.......................  ......Fly Fishing Yellowstone National Park


The Basics: Presentation - Part 21- Preparation
After I have though about it, I realize that I may have put the cart before the
horse. I have been dealing with the presentation of flies to trout by starting with
the cast. Before you start casting, there are a lot of things you need to consider
in terms of preparing for what you are about to do. You shouldn't just walk up
the Madison River or the Yellowstone River and start casting. You should first
carefully plan exactly where to cast and what fly to use.

When you arrive at the stream, you should already have a good idea of what
should be hatching.

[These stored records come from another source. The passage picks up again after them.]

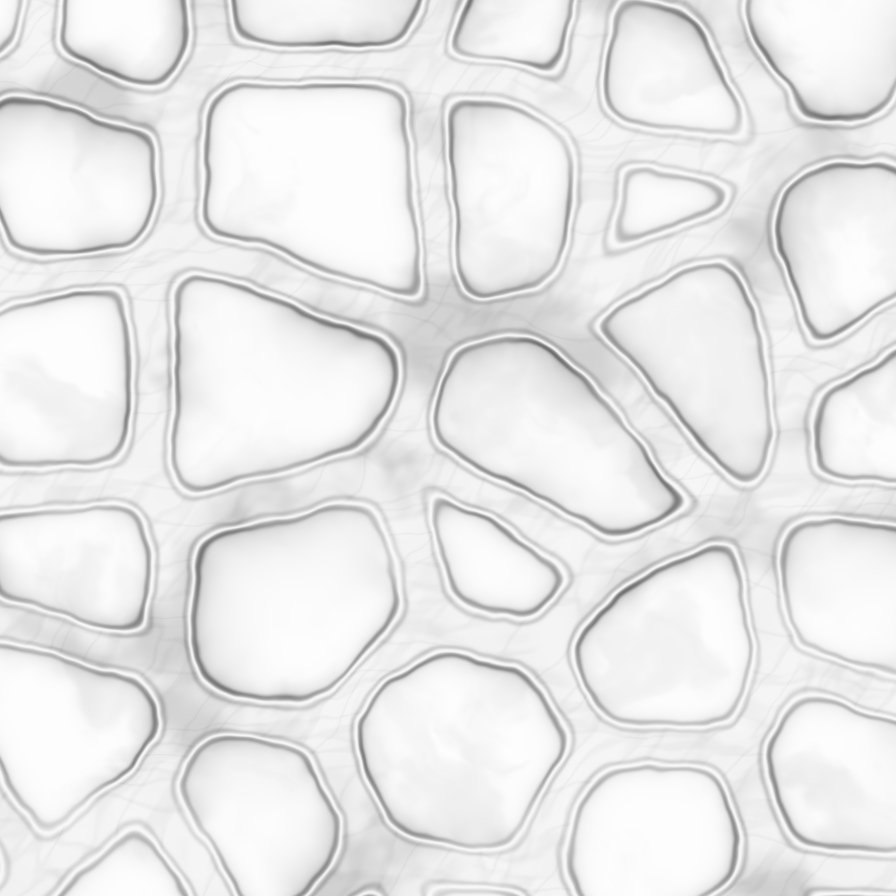
Write a Shadertoy shader that draws this texture.

```glsl
const float CELLS = 4.6;         // stones across the canvas
const float JITTER = 0.76;       // scatter of the stone centres
const float SIZE_SPREAD = 0.26;  // variation of stone sizes
const float HALF_GAP = 0.024;    // half the mortar width
const float ROUNDING = 0.011;    // softness of stone corners
const float WOBBLE = 0.016;      // unevenness of outlines
const float STONE_TONE = 0.992;
const float MORTAR_TONE = 0.955;
const float RIM_DEPTH = 0.27;    // dark line inside the edge
const float OUTER_DEPTH = 0.14;  // grey line in the mortar
const float SMEAR_DEPTH = 0.17;  // soft shade inside the rim

float hash(vec2 p) {
    return fract(sin(dot(p, vec2(127.1, 311.7))) * 43758.5453);
}

float noise(vec2 p) {
    vec2 i = floor(p), f = fract(p);
    f = f * f * (3.0 - 2.0 * f);
    return mix(mix(hash(i), hash(i + vec2(1, 0)), f.x),
               mix(hash(i + vec2(0, 1)), hash(i + vec2(1, 1)), f.x), f.y);
}

float fbm(vec2 p) {
    float sum = 0.0, amp = 0.5;
    for (int i = 0; i < 4; i++) {
        sum += amp * noise(p);
        p = mat2(1.6, 1.2, -1.2, 1.6) * p + 7.3;
        amp *= 0.5;
    }
    return sum / 0.9375;
}

// Site position in xy, size weight in z
vec3 site(vec2 cell) {
    vec2 offset = vec2(hash(cell), hash(cell + 41.3)) - 0.5;
    float weight = (hash(cell + 87.7) - 0.5) * SIZE_SPREAD;
    return vec3(cell + 0.5 + JITTER * offset, weight);
}

float power(vec2 p, vec3 s) {
    return dot(p - s.xy, p - s.xy) - s.z;
}

// Rounded distance to the stone edge, positive inside the stone
float stoneDistance(vec2 uv) {
    vec2 p = uv * CELLS;
    vec2 base = floor(p), owner = base;
    float best = 1e5;
    for (int y = -2; y <= 2; y++)
    for (int x = -2; x <= 2; x++) {
        vec2 cell = base + vec2(x, y);
        float d = power(p, site(cell));
        if (d < best) { best = d; owner = cell; }
    }
    vec3 own = site(owner);
    float sum = 0.0;
    for (int y = -2; y <= 2; y++)
    for (int x = -2; x <= 2; x++) {
        if (x == 0 && y == 0) continue;
        vec3 other = site(owner + vec2(x, y));
        float border = (power(p, other) - best) / (2.0 * distance(other.xy, own.xy));
        sum += exp(-border / (CELLS * ROUNDING));
    }
    return -ROUNDING * log(sum) - HALF_GAP;
}

float line(float d, float centre, float width) {
    float t = (d - centre) / width;
    return exp(-t * t);
}

// Thin wisps, stretched along one axis
float wisps(vec2 p) {
    float n = noise(p) + 0.35 * noise(p * 2.3 + 5.0);
    return 1.0 - smoothstep(0.0, 0.16, abs(n - 0.67));
}

void mainImage(out vec4 fragColor, in vec2 fragCoord) {
    vec2 uv = fragCoord / iResolution.y;
    vec2 bend = vec2(fbm(uv * 9.0), fbm(uv * 9.0 + 31.0)) - 0.5;
    float d = stoneDistance(uv + 2.0 * WOBBLE * bend);
    float patches = fbm(uv * 8.0 + 13.0);
    float pressure = noise(uv * 13.0 + 3.0);

    // Stone face: nearly white with pale washes and a smeared rim
    float wash = smoothstep(0.48, 0.75, fbm(uv * 11.0 + bend * 2.0));
    float stone = STONE_TONE - 0.045 * wash;
    float inner = max(d, 0.0);
    stone -= SMEAR_DEPTH * (0.45 + pressure) * exp(-inner / 0.008);
    stone -= 0.13 * smoothstep(0.45, 0.75, patches) * exp(-inner / 0.028);

    // Mortar: light grey with brushed streaks and darker patches
    vec2 q = uv + 0.06 * bend;
    vec2 slant = mat2(0.8, 0.6, -0.6, 0.8) * q;
    float streaks = wisps(q * vec2(9.0, 48.0)) + wisps(slant * vec2(50.0, 10.0) + 9.0);
    float mortar = MORTAR_TONE + 0.02 * (noise(q * 26.0) - 0.5);
    mortar -= 0.026 * streaks;
    mortar -= 0.13 * smoothstep(0.52, 0.78, patches);

    // Edge: grey outer line, bright seam, dark inner line
    float tone = mix(mortar, stone, smoothstep(-0.002, 0.002, d));
    tone -= OUTER_DEPTH * (0.6 + 0.6 * pressure) * line(d, -0.0065, 0.0028);
    tone -= RIM_DEPTH * (0.35 + 0.8 * pressure) * line(d, 0.0038, 0.0027);
    tone = mix(tone, 0.975, 0.85 * line(d, -0.0015, 0.0017));

    fragColor = vec4(vec3(clamp(tone, 0.0, 1.0)), 1.0);
}
```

Hatch charts that are available on this site and local fly
shop information both provide this information. Hopefully, you have brought the
right gear and flies to the stream with you. I want get into how you go about
making these selections here, although that is a part of the planning stages for
your presentations.

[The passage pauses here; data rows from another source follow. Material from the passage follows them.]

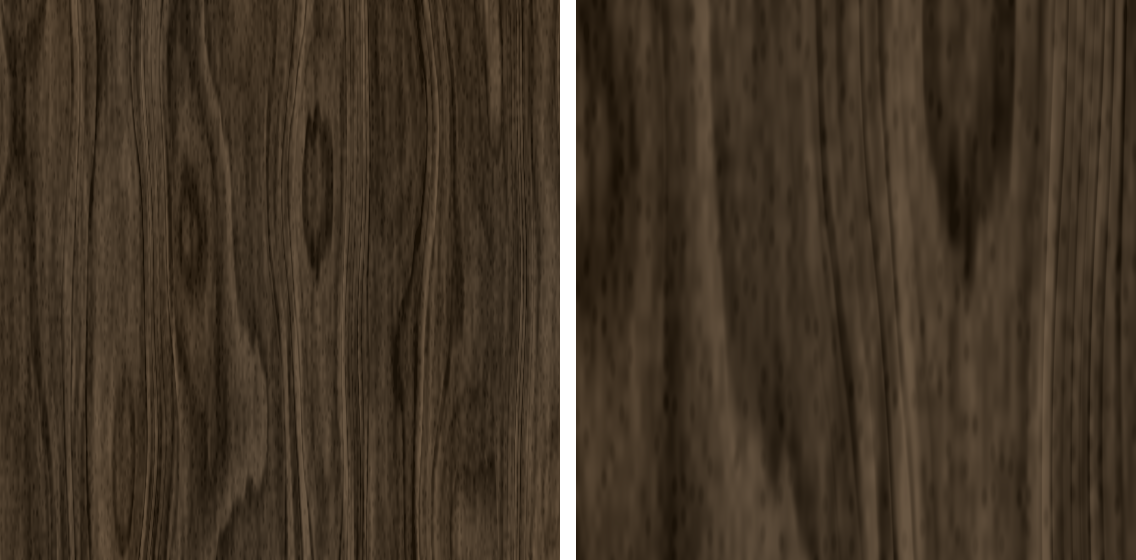
Left: the whole. Right: its middle third, enlarged.
Give the GLSL for this texture, as a Shadertoy shader.

```glsl
// Dark walnut veneer: upright grain with packed growth lines, cathedrals and eyes.

const vec3 DARK_WOOD  = vec3(0.160, 0.118, 0.070);
const vec3 LIGHT_WOOD = vec3(0.360, 0.292, 0.218);
const float TAU = 6.2831853;

const float BASE_TONE = 0.58;       // mean position between dark and light
const float BAND_CYCLES = 3.3;      // flat/packed alternations across the canvas
const float BAND_RINGS = 4.0;       // growth rings packed into each steep zone
const float RING_DRIFT = 7.0;       // slow change of ring number across the canvas
const float FIBRE_JITTER = 0.30;    // raggedness of ring edges
const float LATEWOOD = 0.55;        // strength of dark ring lines
const float FINE_LINES = 0.85;      // strength of thin lines in packed zones
const float FINEST = 1.0 / 512.0;   // smallest detail, in canvas units
const vec2 LINE_SCALE = vec2(150.0, 0.8);
const vec2 FIBRE_SCALE = vec2(190.0, 9.0);
const vec2 GRAIN_SCALE = vec2(300.0, 70.0);
const vec2 STREAK_SCALE = vec2(48.0, 1.3);
const vec2 PORE_SCALE = vec2(190.0, 42.0);

float hash(vec2 p) {
    vec3 q = fract(vec3(p.xyx) * 0.1031);
    q += dot(q, q.yzx + 33.33);
    return fract((q.x + q.y) * q.z);
}

// Smooth value noise, centred on zero
float noise(vec2 p) {
    vec2 i = floor(p), f = fract(p);
    f = f * f * (3.0 - 2.0 * f);
    float low  = mix(hash(i), hash(i + vec2(1, 0)), f.x);
    float high = mix(hash(i + vec2(0, 1)), hash(i + vec2(1, 1)), f.x);
    return mix(low, high, f.y) - 0.5;
}

// Horizontal position after the gentle sway of the trunk
float swayedX(vec2 p) {
    return p.x + 0.008 * sin(TAU * 0.9 * p.y + 9.0 * p.x)
               + 0.002 * sin(TAU * 2.1 * p.y - 17.0 * p.x + 1.0);
}

// Ring number: layered sines, steep in the packed zones and flat between them
float ringField(vec2 p) {
    float x = swayedX(p);
    float phase = TAU * BAND_CYCLES * x + 0.8 * sin(TAU * x + 0.6)
                + 0.45 * sin(TAU * 2.7 * x + 2.0);
    float wave = sin(phase);
    float rings = BAND_RINGS * wave * (1.5 - 0.5 * wave * wave);
    rings += RING_DRIFT * x + 0.6 * sin(TAU * 6.1 * x + 1.3);
    rings += 0.80 * sin(TAU * 0.8 * p.y + 13.0 * p.x + 0.5);
    rings += 0.22 * sin(TAU * 1.8 * p.y - 21.0 * p.x + 2.2);
    return rings + 30.0;
}

// Tone of the rings; detail too fine for the local slope fades out
float ringTone(float rings, float slope) {
    float tone = 0.0, frequency = 1.0, strength = 0.88;
    for (int i = 0; i < 3; i++) {
        float fade = 1.0 - smoothstep(0.5, 1.2, slope * frequency);
        tone += strength * fade * noise(vec2(rings * frequency, 7.5 + 13.0 * float(i)));
        frequency *= 2.3;
        strength *= 0.70;
    }
    float t = fract(rings);
    float line = smoothstep(0.5, 0.85, t) * (1.0 - smoothstep(0.85, 1.0, t));
    return tone - LATEWOOD * line * hash(vec2(floor(rings), 91.0));
}

// Short dark vessels in stretched cells, each column shifted at random
float pores(vec2 p) {
    vec2 q = p * PORE_SCALE;
    q.y += 17.0 * hash(vec2(floor(q.x), 5.3));
    vec2 cell = floor(q);
    float middle = 0.35 + 0.3 * hash(cell + 8.1);
    float d = length((fract(q) - vec2(0.5, middle)) * vec2(0.8, 1.0));
    return (1.0 - smoothstep(0.08, 0.38, d)) * step(0.72, hash(cell + 21.3));
}

void mainImage(out vec4 fragColor, in vec2 fragCoord) {
    vec2 p = fragCoord / iResolution.xy;

    // Growth rings with ragged fibre edges
    float rings = ringField(p);
    float slope = abs(ringField(p + vec2(FINEST, 0.0)) - rings);
    rings += FIBRE_JITTER * noise(p * vec2(120.0, 5.0));
    float tone = BASE_TONE + ringTone(rings, slope);

    // Thin long lines that follow the sway, strongest where rings crowd
    vec2 along = vec2(swayedX(p), p.y);
    float packed = smoothstep(0.04, 0.16, slope);
    tone += FINE_LINES * mix(0.25, 1.0, packed) * noise(along * LINE_SCALE + 70.0);

    // Long streaks, fibres, fine grain and pores
    tone += 0.42 * noise(along * STREAK_SCALE + 40.0);
    tone += 0.40 * noise(p * FIBRE_SCALE + 11.0);
    tone += 0.36 * noise(p * GRAIN_SCALE + 5.0);
    tone -= 0.20 * pores(p);

    // Stain, with a slight drift between warm and grey
    vec3 colour = mix(DARK_WOOD, LIGHT_WOOD, clamp(tone, -0.3, 1.25));
    colour += vec3(0.010, 0.0, -0.010) * noise(p * vec2(9.0, 2.0) + 60.0);
    fragColor = vec4(colour, 1.0);
}
```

Remember that the timing of your arrival is very important. In Yellowstone
Country, the wind is usually fairly calm in the early mornings. As the day goes on
it tends to increase. There are exceptions to this of course, when large fronts
are passing through, for example, but typically, the wind will be stronger in the
afternoons. Take advantage of the calm time of day. It is much easier to spot
feeding trout and to examine the water. Take advantage of those days when the
sky is overcast, even if it is about to rain or snow. Those are some of the best
times to fish. Don't wait for a nice, sun shinny day. Some of the best dry fly
fishing takes place on cold, rainy and snowy days.

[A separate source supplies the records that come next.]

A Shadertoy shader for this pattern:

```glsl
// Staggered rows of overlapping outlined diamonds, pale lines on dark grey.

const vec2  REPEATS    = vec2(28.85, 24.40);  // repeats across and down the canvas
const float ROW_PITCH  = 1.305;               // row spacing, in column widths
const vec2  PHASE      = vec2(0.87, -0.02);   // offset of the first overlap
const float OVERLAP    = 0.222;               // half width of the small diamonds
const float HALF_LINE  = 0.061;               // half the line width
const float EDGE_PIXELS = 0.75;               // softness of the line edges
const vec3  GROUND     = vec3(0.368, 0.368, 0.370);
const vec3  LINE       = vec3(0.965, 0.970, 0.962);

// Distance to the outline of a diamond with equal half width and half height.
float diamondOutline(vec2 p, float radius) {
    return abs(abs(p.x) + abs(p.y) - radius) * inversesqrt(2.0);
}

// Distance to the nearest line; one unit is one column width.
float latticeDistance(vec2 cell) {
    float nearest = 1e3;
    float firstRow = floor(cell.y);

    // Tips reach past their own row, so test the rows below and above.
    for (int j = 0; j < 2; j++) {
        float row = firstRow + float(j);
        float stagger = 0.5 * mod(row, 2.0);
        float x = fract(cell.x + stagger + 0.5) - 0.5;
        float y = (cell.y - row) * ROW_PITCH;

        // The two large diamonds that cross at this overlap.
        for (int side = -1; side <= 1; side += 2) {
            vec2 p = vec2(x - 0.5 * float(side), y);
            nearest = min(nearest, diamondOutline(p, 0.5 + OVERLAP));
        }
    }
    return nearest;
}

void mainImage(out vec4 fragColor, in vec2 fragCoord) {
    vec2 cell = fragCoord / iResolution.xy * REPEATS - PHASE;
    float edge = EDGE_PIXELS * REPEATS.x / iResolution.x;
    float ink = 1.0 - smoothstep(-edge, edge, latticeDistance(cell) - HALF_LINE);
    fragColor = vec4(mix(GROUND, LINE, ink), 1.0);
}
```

When you get to the stream, sit down or at least stand still for a few minutes and
just look at the water. Do you see any trout rising? If they are, try to determine
what they are eating? The hatch charts should have provided some very good
clues. Trout feeding on the surface of the water are much easier to spot than
those that are feeding subsurface. You can see trout in the clear streams of
Yellowstone that are feeding beneath the surface, if you will take the time to
closely examine the water. If you don't see any trout feeding on the surface,
move around the stream very slowly and look for trout feeding subsurface for a
least a few minutes. Often it is their white mouths flashing that provides gives
them away. If you see trout, they are most likely feeding, or at least trying to
feed on something. If you don't see them. They are hiding and not feeding.
These simply things will get you started out in the right direction.

Copyright 2009 James Marsh